══ Listed entries ══

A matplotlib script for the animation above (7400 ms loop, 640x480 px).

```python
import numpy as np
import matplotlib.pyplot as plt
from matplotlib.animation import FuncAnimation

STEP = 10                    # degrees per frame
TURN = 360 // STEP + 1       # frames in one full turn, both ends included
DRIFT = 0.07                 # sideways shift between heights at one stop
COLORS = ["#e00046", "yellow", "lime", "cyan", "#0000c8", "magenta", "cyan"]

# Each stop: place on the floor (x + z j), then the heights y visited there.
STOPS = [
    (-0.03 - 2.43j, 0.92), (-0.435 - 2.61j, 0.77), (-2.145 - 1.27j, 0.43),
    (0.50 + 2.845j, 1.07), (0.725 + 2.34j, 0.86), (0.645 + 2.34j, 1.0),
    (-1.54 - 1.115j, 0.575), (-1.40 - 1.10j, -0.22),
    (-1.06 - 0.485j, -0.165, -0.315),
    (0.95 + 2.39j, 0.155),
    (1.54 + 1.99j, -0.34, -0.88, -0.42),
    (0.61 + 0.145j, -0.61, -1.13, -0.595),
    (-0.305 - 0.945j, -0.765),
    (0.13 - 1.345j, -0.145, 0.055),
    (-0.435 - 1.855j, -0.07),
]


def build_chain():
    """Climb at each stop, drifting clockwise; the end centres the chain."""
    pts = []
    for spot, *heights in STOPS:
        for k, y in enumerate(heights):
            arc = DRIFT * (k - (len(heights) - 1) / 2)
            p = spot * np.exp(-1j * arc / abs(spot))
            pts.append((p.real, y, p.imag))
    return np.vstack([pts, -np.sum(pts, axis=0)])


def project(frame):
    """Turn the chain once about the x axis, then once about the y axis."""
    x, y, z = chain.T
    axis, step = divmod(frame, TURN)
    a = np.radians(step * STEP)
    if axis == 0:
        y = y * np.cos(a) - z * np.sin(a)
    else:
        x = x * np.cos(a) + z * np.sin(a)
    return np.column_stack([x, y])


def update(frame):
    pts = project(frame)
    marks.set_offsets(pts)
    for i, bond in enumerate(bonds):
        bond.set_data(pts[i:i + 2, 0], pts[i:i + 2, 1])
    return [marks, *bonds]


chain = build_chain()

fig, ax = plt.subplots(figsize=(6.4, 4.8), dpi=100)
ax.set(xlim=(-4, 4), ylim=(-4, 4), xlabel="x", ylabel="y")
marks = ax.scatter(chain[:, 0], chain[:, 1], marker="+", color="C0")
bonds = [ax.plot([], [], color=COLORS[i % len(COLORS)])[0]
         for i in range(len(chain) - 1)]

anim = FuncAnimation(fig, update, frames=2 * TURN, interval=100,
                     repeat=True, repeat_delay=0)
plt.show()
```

═══

Work instruction -
Print every record exactly, so that each word matches what is written above.

Problem solution -
A matplotlib script for the animation above (7400 ms loop, 640x480 px).

```python
import numpy as np
import matplotlib.pyplot as plt
from matplotlib.animation import FuncAnimation

STEP = 10                    # degrees per frame
TURN = 360 // STEP + 1       # frames in one full turn, both ends included
DRIFT = 0.07                 # sideways shift between heights at one stop
COLORS = ["#e00046", "yellow", "lime", "cyan", "#0000c8", "magenta", "cyan"]

# Each stop: place on the floor (x + z j), then the heights y visited there.
STOPS = [
    (-0.03 - 2.43j, 0.92), (-0.435 - 2.61j, 0.77), (-2.145 - 1.27j, 0.43),
    (0.50 + 2.845j, 1.07), (0.725 + 2.34j, 0.86), (0.645 + 2.34j, 1.0),
    (-1.54 - 1.115j, 0.575), (-1.40 - 1.10j, -0.22),
    (-1.06 - 0.485j, -0.165, -0.315),
    (0.95 + 2.39j, 0.155),
    (1.54 + 1.99j, -0.34, -0.88, -0.42),
    (0.61 + 0.145j, -0.61, -1.13, -0.595),
    (-0.305 - 0.945j, -0.765),
    (0.13 - 1.345j, -0.145, 0.055),
    (-0.435 - 1.855j, -0.07),
]


def build_chain():
    """Climb at each stop, drifting clockwise; the end centres the chain."""
    pts = []
    for spot, *heights in STOPS:
        for k, y in enumerate(heights):
            arc = DRIFT * (k - (len(heights) - 1) / 2)
            p = spot * np.exp(-1j * arc / abs(spot))
            pts.append((p.real, y, p.imag))
    return np.vstack([pts, -np.sum(pts, axis=0)])


def project(frame):
    """Turn the chain once about the x axis, then once about the y axis."""
    x, y, z = chain.T
    axis, step = divmod(frame, TURN)
    a = np.radians(step * STEP)
    if axis == 0:
        y = y * np.cos(a) - z * np.sin(a)
    else:
        x = x * np.cos(a) + z * np.sin(a)
    return np.column_stack([x, y])


def update(frame):
    pts = project(frame)
    marks.set_offsets(pts)
    for i, bond in enumerate(bonds):
        bond.set_data(pts[i:i + 2, 0], pts[i:i + 2, 1])
    return [marks, *bonds]


chain = build_chain()

fig, ax = plt.subplots(figsize=(6.4, 4.8), dpi=100)
ax.set(xlim=(-4, 4), ylim=(-4, 4), xlabel="x", ylabel="y")
marks = ax.scatter(chain[:, 0], chain[:, 1], marker="+", color="C0")
bonds = [ax.plot([], [], color=COLORS[i % len(COLORS)])[0]
         for i in range(len(chain) - 1)]

anim = FuncAnimation(fig, update, frames=2 * TURN, interval=100,
                     repeat=True, repeat_delay=0)
plt.show()
```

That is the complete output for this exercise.